“Did you have dinner?”
He shook his head.
“Oh. Give your aunt five minutes then. Sit down, make yourself at home.”
She took out the casseroles from the fridge and put them in the microwave. Dancing Queen came on and she called to Patrick to turn up the volume. “Would you like a sherbet? Or a soda?” she hollered. “No, but some coffee later, if it’s not more trouble.” She checked for milk in the fridge. She cut a cucumber salad, serrating it first with the teeth of the peeler, to make the slices pretty. The microwave went beep beep beep . She liked this sudden business, her sense of purpose, and how merry the house felt, with the song playing, and Patrick in the living room, and a fragrant plume curling up from the jalfrezi. She took out the nice china and laid the table. Patrick was standing in front of the showcase. “Same old knick-knacks,” she said, “and of course each one of Matt’s medals and trophies... Come then, dinner’s ready,” she added, with an effort to brighten up. She retrieved her brandy from near the stereo. She held the glass up to the light. Did Patrick take a swig? She wouldn’t put it past him. He and Matt had stolen from the liquor cabinet a whole summer before anyone found out, she smiled remembering. Patrick looked up. “Nothing.” She waved it off.
Patrick ate with gusto, cleaning off first the pulao, then the remaining jalfrezi with a couple of bread rolls Marie warmed up, and in the end even finishing off the salad. She brought him a coffee and a cake slice for each of them. The rain was coming down in torrents, as though bent on obliterating everything.

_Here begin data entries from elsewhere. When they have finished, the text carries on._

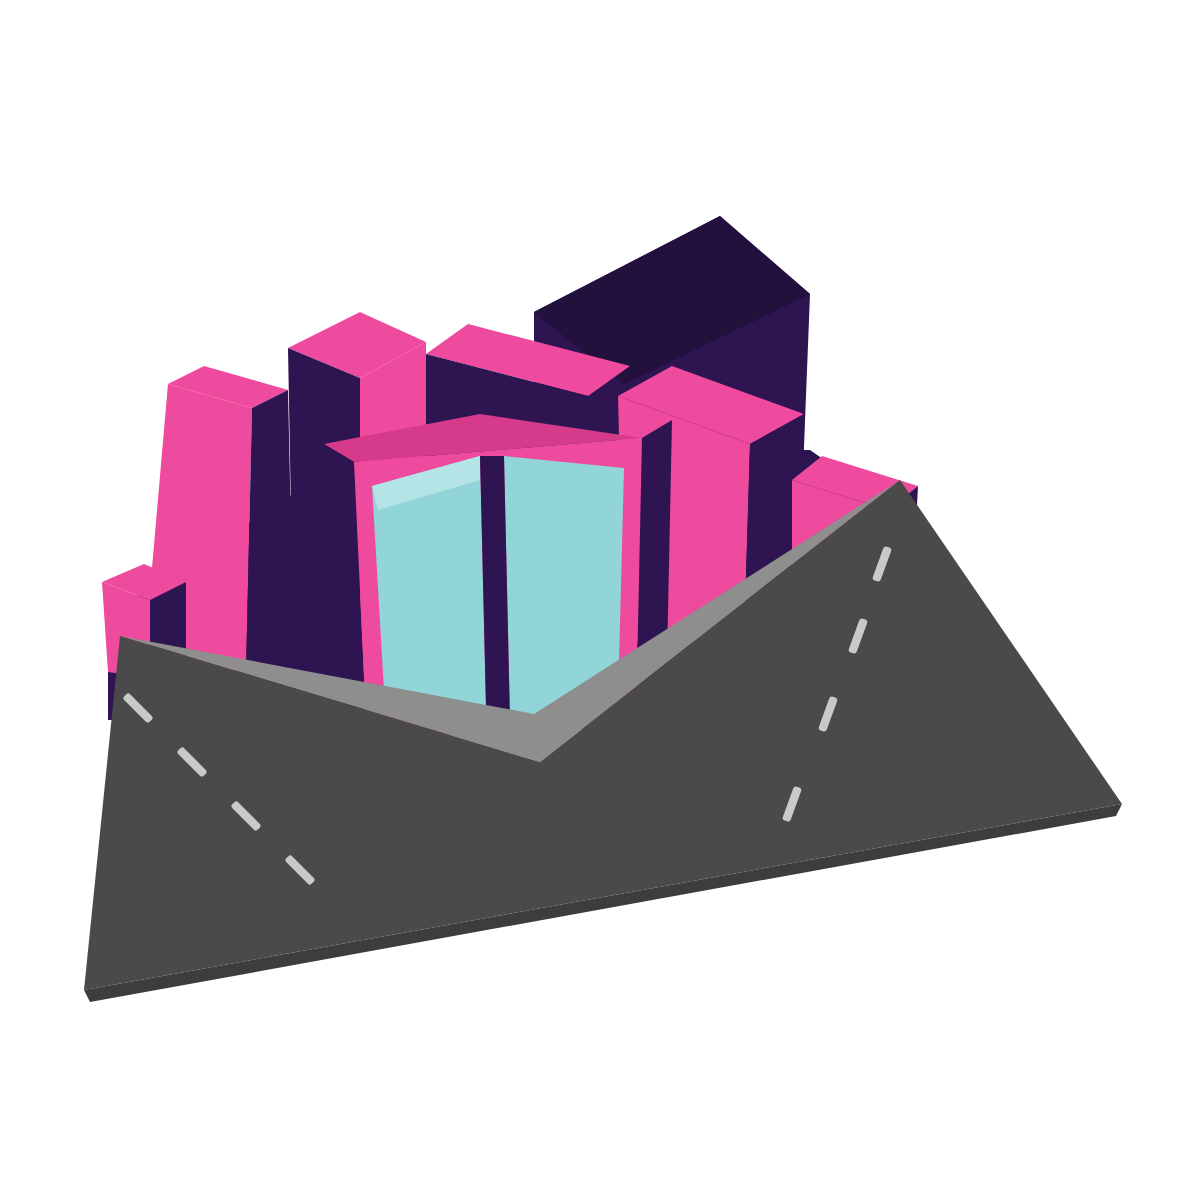
<!DOCTYPE html>
<html lang="en">
<head>
<meta charset="utf-8">
<title>Neon City Road</title>
<link rel="stylesheet" href="https://fonts.googleapis.com/css2?family=Inter&display=swap">
<style>
  :root {
    --paper: #ffffff;
    --asphalt: #4a4a4a;
    --asphalt-edge: #3d3d3d;
    --shoulder: #8e8e8e;
    --lane-mark: #c9c9c9;
    --tower-pink: #ee4a9e;
    --tower-pink-dark: #d63a8a;
    --tower-shade: #2e1450;
    --tower-shade-deep: #22103d;
    --glass: #92d5d8;
    --glass-light: #b4e4e5;
  }
  html, body {
    margin: 0;
    padding: 0;
    width: 1200px;
    height: 1200px;
    overflow: hidden;
    background: var(--paper);
    font-family: "Inter", sans-serif;
  }
  .artboard {
    display: block;
    width: 1200px;
    height: 1200px;
  }
</style>
</head>
<body>
<svg class="artboard" viewBox="0 0 400 400" xmlns="http://www.w3.org/2000/svg" role="img" aria-label="Pink and purple city blocks rising behind a folded road">
  <defs>
    <rect id="lane-dash" x="-1.4" y="-6" width="2.8" height="12" rx="1"/>
  </defs>

  <g class="city-base">
    <polygon points="36,205 120,150 270,150 306,175 306,240 36,240" fill="var(--tower-shade)"/>
  </g>

  <g class="tower-back">
    <polygon points="178,104 240,72 270,98 266,200 178,200" fill="var(--tower-shade)"/>
    <polygon points="178,104 240,72 270,98 208,128" fill="var(--tower-shade-deep)"/>
  </g>

  <g class="tower-left">
    <polygon points="56,128 68,122 96,130 84,136" fill="var(--tower-pink)"/>
    <polygon points="56,128 84,136 82,224 48,220" fill="var(--tower-pink)"/>
    <polygon points="84,136 96,130 98,222 82,224" fill="var(--tower-shade)"/>
  </g>

  <g class="tower-low-left">
    <polygon points="34,194 48,188 62,194 50,200" fill="var(--tower-pink)"/>
    <polygon points="34,194 50,200 50,226 36,224" fill="var(--tower-pink)"/>
    <polygon points="50,200 62,194 62,226 50,226" fill="var(--tower-shade)"/>
  </g>

  <g class="tower-second">
    <polygon points="96,116 120,104 142,114 120,126" fill="var(--tower-pink)"/>
    <polygon points="96,116 120,126 120,232 98,226" fill="var(--tower-shade)"/>
    <polygon points="120,126 142,114 142,228 120,232" fill="var(--tower-pink)"/>
  </g>

  <g class="tower-mid">
    <polygon points="142,118 156,108 210,122 196,132" fill="var(--tower-pink)"/>
    <polygon points="142,118 196,132 196,200 142,200" fill="var(--tower-shade)"/>
  </g>

  <g class="tower-right">
    <polygon points="206,132 224,122 268,138 250,148" fill="var(--tower-pink)"/>
    <polygon points="206,132 250,148 248,214 208,214" fill="var(--tower-pink)"/>
    <polygon points="250,148 268,138 266,208 248,214" fill="var(--tower-shade)"/>
  </g>

  <g class="tower-low-right">
    <polygon points="264,160 274,152 306,162 296,170" fill="var(--tower-pink)"/>
    <polygon points="264,160 296,170 294,206 264,206" fill="var(--tower-pink)"/>
    <polygon points="296,170 306,162 304,200 294,206" fill="var(--tower-shade)"/>
  </g>

  <g class="glass-block">
    <polygon points="108,148 160,138 214,146 118,154" fill="var(--tower-pink-dark)"/>
    <polygon points="108,148 118,154 122,240 110,232" fill="var(--tower-shade)"/>
    <polygon points="118,154 214,146 212,240 166,248 122,240" fill="var(--tower-pink)"/>
    <polygon points="124,162 160,152 162,236 128,230" fill="var(--glass)"/>
    <polygon points="168,152 208,156 206,234 170,240" fill="var(--glass)"/>
    <polygon points="124,162 160,152 160,160 126,170" fill="var(--glass-light)"/>
    <polygon points="160,152 168,152 170,240 162,236" fill="var(--tower-shade)"/>
    <polygon points="214,146 224,140 222,236 212,240" fill="var(--tower-shade)"/>
  </g>

  <g class="road">
    <polygon points="40,212 178,238 300,160 180,254" fill="var(--shoulder)"/>
    <polygon points="40,212 180,254 300,160 374,268 28,330" fill="var(--asphalt)"/>
    <polygon points="28,330 374,268 372,272 30,334" fill="var(--asphalt-edge)"/>
    <g class="lane-left" fill="var(--lane-mark)">
      <use href="#lane-dash" transform="translate(46,236) rotate(-45)"/>
      <use href="#lane-dash" transform="translate(64,254) rotate(-45)"/>
      <use href="#lane-dash" transform="translate(82,272) rotate(-45)"/>
      <use href="#lane-dash" transform="translate(100,290) rotate(-45)"/>
    </g>
    <g class="lane-right" fill="var(--lane-mark)">
      <use href="#lane-dash" transform="translate(294,188) rotate(20)"/>
      <use href="#lane-dash" transform="translate(286,212) rotate(20)"/>
      <use href="#lane-dash" transform="translate(276,238) rotate(20)"/>
      <use href="#lane-dash" transform="translate(264,268) rotate(20)"/>
    </g>
  </g>
</svg>
</body>
</html>
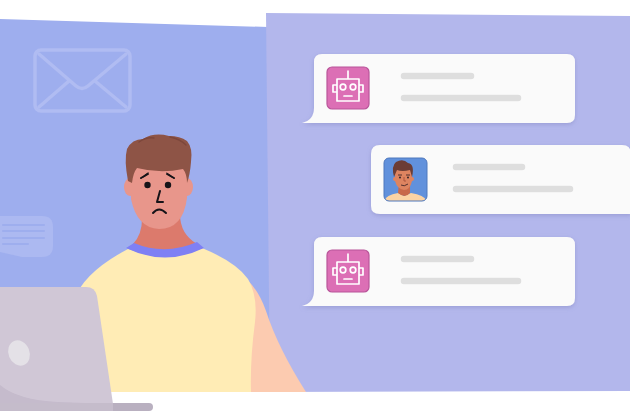
<!DOCTYPE html>
<html lang="en">
<head>
<meta charset="utf-8">
<title>Chatbot conversation</title>
<style>
:root {
  --paper: #ffffff;
  --panel-blue: #9eaeee;
  --panel-lilac: #b3b7ec;
  --ghost: #b0bcf2;
  --bubble: #fafafa;
  --line: #dedede;
  --bot: #dc6fb5;
  --bot-edge: #b9559a;
  --skin: #e8968b;
  --skin-shade: #dc7a6c;
  --arm: #fccbb0;
  --hair: #8e5446;
  --hair-dark: #7d473b;
  --shirt: #ffecb5;
  --collar: #7f80f4;
  --ink: #161318;
  --laptop: #d0c7d6;
  --laptop-shade: #c5bbcc;
  --laptop-base: #b9b0c0;
}
html, body { margin: 0; background: var(--paper); overflow: hidden; }
.scene { display: block; width: 630px; height: 420px; }
.panel-blue { fill: var(--panel-blue); }
.panel-lilac { fill: var(--panel-lilac); }
.ghost-line { fill: none; stroke: var(--ghost); stroke-width: 3.5; stroke-linejoin: round; stroke-linecap: round; }
.ghost-fill { fill: var(--ghost); opacity: .75; }
.ghost-text { stroke: var(--panel-blue); stroke-width: 2; stroke-linecap: round; }
.bubble { fill: var(--bubble); }
.placeholder { stroke: var(--line); stroke-width: 6.5; stroke-linecap: round; }
.bot-tile { fill: var(--bot); stroke: var(--bot-edge); stroke-width: 1.2; }
.bot-line { fill: none; stroke: #fff; stroke-width: 1.7; stroke-linejoin: round; stroke-linecap: round; }
.skin { fill: var(--skin); }
.skin-shade { fill: var(--skin-shade); }
.arm { fill: var(--arm); }
.hair { fill: var(--hair); }
.hair-strand { fill: none; stroke: var(--hair-dark); stroke-width: 1.5; stroke-linecap: round; }
.shirt { fill: var(--shirt); }
.collar { fill: var(--collar); }
.ink { fill: var(--ink); }
.ink-line { fill: none; stroke: var(--ink); stroke-width: 2; stroke-linecap: round; stroke-linejoin: round; }
.laptop-lid { fill: var(--laptop); }
.laptop-shade { fill: var(--laptop-shade); }
.laptop-base { fill: var(--laptop-base); }
</style>
</head>
<body>
<svg class="scene" viewBox="0 0 630 420" role="img" aria-label="A worried man at a laptop beside a chat with a bot">
  <defs>
    <filter id="soft-shadow" x="-10%" y="-20%" width="120%" height="150%">
      <feDropShadow dx="0" dy="1.5" stdDeviation="2" flood-color="#7377b4" flood-opacity=".4"/>
    </filter>
    <clipPath id="avatar-frame"><rect x="384" y="158" width="43" height="43" rx="5"/></clipPath>
    <g id="bot-message">
      <path class="bubble" filter="url(#soft-shadow)" d="M322 54H567Q575 54 575 62V115Q575 123 567 123H302Q314 120 314 108V62Q314 54 322 54Z"/>
      <rect class="bot-tile" x="327" y="67" width="42" height="42" rx="5"/>
      <g class="bot-line">
        <path d="M348 71V79M337 79H359V101H337ZM337 85H333V92H337M359 85H363V92H359M344 96H352"/>
        <circle cx="343" cy="87" r="2.8"/>
        <circle cx="353" cy="87" r="2.8"/>
      </g>
      <path class="placeholder" d="M404 76H471M404 98H518"/>
    </g>
  </defs>

  <polygon class="panel-blue" points="0,19 268,27 272,392 0,392"/>
  <polygon class="panel-lilac" points="266,13 630,16 630,391 270,392"/>

  <g id="envelope" class="ghost-line">
    <rect x="35" y="50" width="95" height="61" rx="6"/>
    <path d="M39 54L76 86Q82 91 88 86L126 54M39 107L69 81M126 107L95 81"/>
  </g>

  <g id="faint-message">
    <path class="ghost-fill" d="M0 216H42Q53 216 53 227V246Q53 257 42 257H22L0 252Z"/>
    <path class="ghost-text" d="M3 225H44M3 231H44M3 238H44M3 244H28"/>
  </g>

  <g id="chat">
    <use href="#bot-message"/>
    <g id="customer-message">
      <path class="bubble" filter="url(#soft-shadow)" d="M380 145H622Q631 145 631 154V214H380Q371 214 371 206V154Q371 145 380 145Z"/>
      <g clip-path="url(#avatar-frame)">
        <rect x="384" y="158" width="43" height="43" fill="#6191dc"/>
        <path fill="#fbd3a4" d="M384 201Q386 195 398 193L404 196L411 193Q424 195 427 201Z"/>
        <path fill="#c8694a" d="M399 183H410V193Q405 199 398 193Z"/>
        <path fill="#de8460" d="M395 170H412V181Q410 190 404 190Q397 189 395 181Z"/>
        <circle cx="395" cy="179" r="2" fill="#de8460"/>
        <circle cx="412" cy="179" r="2" fill="#de8460"/>
        <path fill="#6c3d35" d="M394 177Q391 166 396 162Q403 158 408 163Q415 164 412 177L410 170Q402 172 397 170Z"/>
        <path d="M398 175H402M406 175H410M401 185Q404 187 408 184" fill="none" stroke="#53302e" stroke-width="1"/>
        <path d="M404 177V181H406" fill="none" stroke="#a9523b" stroke-width=".9"/>
        <circle cx="400" cy="177.500" r=".9" fill="#251b20"/>
        <circle cx="408" cy="177.500" r=".9" fill="#251b20"/>
      </g>
      <rect x="384" y="158" width="43" height="43" rx="5" fill="none" stroke="#4f78bd"/>
      <path class="placeholder" d="M456 167H522M456 189H570"/>
    </g>
    <use href="#bot-message" y="183"/>
  </g>

  <g id="worried-man">
    <path class="arm" d="M238 272Q257 285 266 311Q278 348 306 392H246Z"/>
    <path class="shirt" d="M74 300Q84 272 128 249Q164 262 202 248Q236 262 248 279Q258 296 255 322Q250 360 251 392H74Z"/>
    <path class="skin-shade" d="M142 214H180Q180 234 197 244Q165 257 133 244Q143 234 142 214Z"/>
    <path class="collar" d="M126 248L134 243Q165 256 197 242L204 248Q165 267 126 248Z"/>
    <ellipse class="skin" cx="130" cy="187" rx="6" ry="9"/>
    <ellipse class="skin" cx="187" cy="187" rx="6" ry="9"/>
    <path class="skin" d="M131 165H187V198Q183 229 159 229Q137 228 131 199Z"/>
    <path class="hair" d="M128 181Q124 160 127 149Q132 139 143 139Q154 132 169 136Q180 136 187 141Q193 148 191 162Q190 175 187 183Q187 174 183 169Q160 174 137 168Q133 173 132 183Z"/>
    <path class="hair-strand" d="M139 142Q146 137 154 138M170 137Q180 139 186 145"/>
    <path class="ink" d="M140 179Q146 177 149 172Q146 173 140 179ZM175 179Q169 177 166 172Q170 174 175 179Z"/>
    <path class="ink-line" d="M141 178L148 174M174 178L167 174"/>
    <circle class="ink" cx="147.500" cy="185" r="3.200"/>
    <circle class="ink" cx="168" cy="185" r="3.200"/>
    <path class="ink-line" d="M160 191L157 202H163M153 213Q159 206 166 213"/>
  </g>

  <g id="laptop">
    <path class="laptop-lid" d="M0 287H86Q95 287 97 296L113 404H0Z"/>
    <path class="laptop-shade" d="M0 385Q18 400 58 402L113 404H0Z"/>
    <ellipse cx="19" cy="353" rx="10.500" ry="13" transform="rotate(-22 19 353)" fill="#e4e1e7"/>
    <path class="laptop-base" d="M0 403H149Q153 403 153 407Q153 411 149 411H0Z"/>
    <path class="laptop-lid" d="M0 403H113V411H0Z" opacity=".55"/>
  </g>
</svg>
</body>
</html>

“Your mother told me to expect you in the afternoon.” Marie pried a walnut from her slice to eat. “I thought after tea we would sit together and look through old photo albums. And if you were not in a rush to leave, you could help me give away your uncle’s clothes, which I still haven’t had the heart to do. And perhaps fix a bulb in the bathroom that I can’t reach.”
“I got caught up with some work.”
“Still selling water purifiers?”
She toyed with her cake, raking the edge with the fork. “After Matt passed away, you forgot all about your aunt, never called, never came to see her.”
Patrick remained quiet. His eyes, which had once been full of mirth, were large and empty in his lean face.
“I’ll admit, for a long time, I blamed you for Matt’s death.”
Patrick was about to pick up his coffee — he froze. He hunched over his cup.
“Often, I found myself thinking what if you had been careful on the lake that day and not keeled over, what if you had let Matt carry you safely back to the boat, instead of struggling underwater with him. To think he could have been here today, sitting with us, at this table.” She wiped her nose with her stole. “But Matt loved you so much, you were his favourite cousin, of course he jumped in after you.”
Patrick reached for her hand and for a while they sat fingers clasped.
Ain’t No Sunshine started .
They stood up and moved to the open space between the dining table and the sofas, and as they danced, she let her head rest against his chest, and he held her close. To Marie, it was as though they were grieving together at last, giving in to the sadness, the solace, the solidarity of it.
The song ended and the late-night news bulletin came on. Marie cleared the plates and cup. Patrick turned off the radio.
She brought him one of her husband’s old night suits to wear and told him to sleep the night in Matt’s room. The rain had calmed down to a murmur, but it was too late to drive anywhere. And Marie liked the idea of not waking up to an empty house.
She lay in bed for a long time, listening to the watchman’s shrill whistle — shriller tonight — and his wet footsteps passing outside the house, receding and coming back. Lulled, at last she fell asleep.
Tomorrow morning the rain will have cleared, birds will chirp and the light coming in through the windows would be glorious, but Marie will not wake up to see it.
Sonal Kohli lives in Washington, DC, and her debut novel ‘The House Next to the Factory’ will be published by HarperCollins India in August